3 medium bananas, peeled, cut in chunks and frozen

½ tsp vanilla extract

pinch salt

3 Tbsp cocoa powder

optional:

  • sweetener such as honey or maple syrup
  • 3-5 tbsps peanut butter or similar
  • 2-3 tbsps Greek yoghurt or buttermilk

Method

Place the metal ‘S’ blade in a food processor.

Combine the first four ingredients in the bowl and blend until smooth. Add the optional ingredients if you wish.

Serve immediately.

May be stored in a sealed container in the freezer, but remove at least 15 minutes before serving if you do so. The warmer the ice-cream the more it will resemble soft serve.

Variations:

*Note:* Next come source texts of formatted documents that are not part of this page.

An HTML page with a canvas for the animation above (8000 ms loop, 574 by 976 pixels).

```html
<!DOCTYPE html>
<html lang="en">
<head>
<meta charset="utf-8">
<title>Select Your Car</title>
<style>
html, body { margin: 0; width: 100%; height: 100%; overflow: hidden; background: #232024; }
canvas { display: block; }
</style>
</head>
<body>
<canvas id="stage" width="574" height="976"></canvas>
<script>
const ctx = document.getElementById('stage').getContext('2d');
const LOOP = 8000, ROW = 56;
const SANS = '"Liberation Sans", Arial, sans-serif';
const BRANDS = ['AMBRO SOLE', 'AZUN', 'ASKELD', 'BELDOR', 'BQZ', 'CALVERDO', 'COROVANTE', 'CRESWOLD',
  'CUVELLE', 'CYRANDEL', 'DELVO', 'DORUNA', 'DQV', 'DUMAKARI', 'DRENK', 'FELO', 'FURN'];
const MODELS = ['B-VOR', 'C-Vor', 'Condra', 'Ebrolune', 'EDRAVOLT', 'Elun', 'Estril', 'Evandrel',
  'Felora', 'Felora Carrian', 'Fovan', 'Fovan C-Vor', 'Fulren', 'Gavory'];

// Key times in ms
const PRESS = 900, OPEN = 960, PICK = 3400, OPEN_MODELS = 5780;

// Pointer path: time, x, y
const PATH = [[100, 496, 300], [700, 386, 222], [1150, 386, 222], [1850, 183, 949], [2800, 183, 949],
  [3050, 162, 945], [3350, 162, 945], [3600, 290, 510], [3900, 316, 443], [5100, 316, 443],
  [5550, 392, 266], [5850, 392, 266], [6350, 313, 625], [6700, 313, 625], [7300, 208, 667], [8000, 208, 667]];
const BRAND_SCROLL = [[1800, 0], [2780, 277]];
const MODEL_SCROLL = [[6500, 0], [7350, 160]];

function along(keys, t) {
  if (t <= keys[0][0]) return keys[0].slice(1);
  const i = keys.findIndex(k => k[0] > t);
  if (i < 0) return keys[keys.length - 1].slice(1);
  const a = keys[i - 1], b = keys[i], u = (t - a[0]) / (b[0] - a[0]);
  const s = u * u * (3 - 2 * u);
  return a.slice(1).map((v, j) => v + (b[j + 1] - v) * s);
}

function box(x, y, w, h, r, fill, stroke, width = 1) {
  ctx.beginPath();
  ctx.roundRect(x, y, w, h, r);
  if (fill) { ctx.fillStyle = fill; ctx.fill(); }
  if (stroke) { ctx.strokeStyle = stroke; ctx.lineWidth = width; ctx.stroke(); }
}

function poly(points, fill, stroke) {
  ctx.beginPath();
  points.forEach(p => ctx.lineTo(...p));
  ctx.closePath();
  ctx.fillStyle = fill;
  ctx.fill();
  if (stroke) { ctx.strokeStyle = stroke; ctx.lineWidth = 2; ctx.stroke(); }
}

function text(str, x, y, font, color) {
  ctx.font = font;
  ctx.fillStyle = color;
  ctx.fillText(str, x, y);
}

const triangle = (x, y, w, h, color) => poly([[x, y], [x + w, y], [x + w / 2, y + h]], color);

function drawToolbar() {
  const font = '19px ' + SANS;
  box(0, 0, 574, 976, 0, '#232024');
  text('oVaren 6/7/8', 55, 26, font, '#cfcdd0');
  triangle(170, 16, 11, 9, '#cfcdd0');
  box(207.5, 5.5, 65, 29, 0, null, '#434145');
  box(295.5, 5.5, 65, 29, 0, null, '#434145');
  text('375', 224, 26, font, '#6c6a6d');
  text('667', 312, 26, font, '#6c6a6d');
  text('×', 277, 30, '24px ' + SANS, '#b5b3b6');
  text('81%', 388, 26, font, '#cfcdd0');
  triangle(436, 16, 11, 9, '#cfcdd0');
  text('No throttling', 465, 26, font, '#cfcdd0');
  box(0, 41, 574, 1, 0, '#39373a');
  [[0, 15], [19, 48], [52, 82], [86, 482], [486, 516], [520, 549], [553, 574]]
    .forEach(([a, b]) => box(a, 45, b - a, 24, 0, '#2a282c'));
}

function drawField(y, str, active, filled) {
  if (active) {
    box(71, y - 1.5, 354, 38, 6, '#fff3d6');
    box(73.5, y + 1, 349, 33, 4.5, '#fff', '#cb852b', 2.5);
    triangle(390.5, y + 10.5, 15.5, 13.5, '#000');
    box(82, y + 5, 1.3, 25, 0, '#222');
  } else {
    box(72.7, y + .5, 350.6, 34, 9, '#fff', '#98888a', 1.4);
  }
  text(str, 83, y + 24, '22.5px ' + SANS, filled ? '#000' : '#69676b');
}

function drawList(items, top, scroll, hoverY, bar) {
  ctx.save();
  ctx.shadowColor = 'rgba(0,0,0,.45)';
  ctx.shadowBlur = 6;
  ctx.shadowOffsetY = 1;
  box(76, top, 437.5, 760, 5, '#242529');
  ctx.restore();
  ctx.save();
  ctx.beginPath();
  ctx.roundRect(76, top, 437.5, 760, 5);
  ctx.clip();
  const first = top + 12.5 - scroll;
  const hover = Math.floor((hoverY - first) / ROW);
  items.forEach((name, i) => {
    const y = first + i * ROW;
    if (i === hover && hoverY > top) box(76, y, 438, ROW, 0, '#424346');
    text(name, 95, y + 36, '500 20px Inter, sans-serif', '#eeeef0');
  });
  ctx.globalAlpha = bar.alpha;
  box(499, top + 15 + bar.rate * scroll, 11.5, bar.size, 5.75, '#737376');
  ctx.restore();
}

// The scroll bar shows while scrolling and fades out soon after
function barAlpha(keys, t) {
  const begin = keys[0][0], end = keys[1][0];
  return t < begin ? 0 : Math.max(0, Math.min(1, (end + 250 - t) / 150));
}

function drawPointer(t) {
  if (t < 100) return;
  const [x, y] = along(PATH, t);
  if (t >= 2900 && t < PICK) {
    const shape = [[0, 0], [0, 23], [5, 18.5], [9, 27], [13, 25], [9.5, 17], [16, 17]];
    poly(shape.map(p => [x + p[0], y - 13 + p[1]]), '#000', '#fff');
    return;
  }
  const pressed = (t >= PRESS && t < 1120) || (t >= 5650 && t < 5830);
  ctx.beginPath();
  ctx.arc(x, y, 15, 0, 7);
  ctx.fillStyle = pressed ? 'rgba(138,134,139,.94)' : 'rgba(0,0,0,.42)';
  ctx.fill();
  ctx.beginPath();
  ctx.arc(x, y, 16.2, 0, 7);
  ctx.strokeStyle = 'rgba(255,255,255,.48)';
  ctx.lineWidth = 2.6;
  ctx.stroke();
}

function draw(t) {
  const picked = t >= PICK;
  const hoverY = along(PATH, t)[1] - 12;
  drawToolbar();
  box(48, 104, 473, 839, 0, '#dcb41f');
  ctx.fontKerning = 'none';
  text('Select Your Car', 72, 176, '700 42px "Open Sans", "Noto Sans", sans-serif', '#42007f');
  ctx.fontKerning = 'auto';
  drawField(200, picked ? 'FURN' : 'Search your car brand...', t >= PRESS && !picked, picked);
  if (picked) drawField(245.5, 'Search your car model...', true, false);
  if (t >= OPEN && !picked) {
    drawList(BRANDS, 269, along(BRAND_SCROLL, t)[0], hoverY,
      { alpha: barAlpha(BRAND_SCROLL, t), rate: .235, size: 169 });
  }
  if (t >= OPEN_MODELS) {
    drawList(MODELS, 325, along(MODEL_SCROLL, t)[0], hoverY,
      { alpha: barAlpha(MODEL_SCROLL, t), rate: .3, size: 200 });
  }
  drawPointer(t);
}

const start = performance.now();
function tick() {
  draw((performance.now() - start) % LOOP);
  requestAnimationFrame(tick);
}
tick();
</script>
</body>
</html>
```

  • Mix through chopped nuts or choc chips.
  • Use another frozen fruit e.g. strawberries, blueberries, frozen mango etc., instead of the cocoa powder for a fruit flavoured dessert.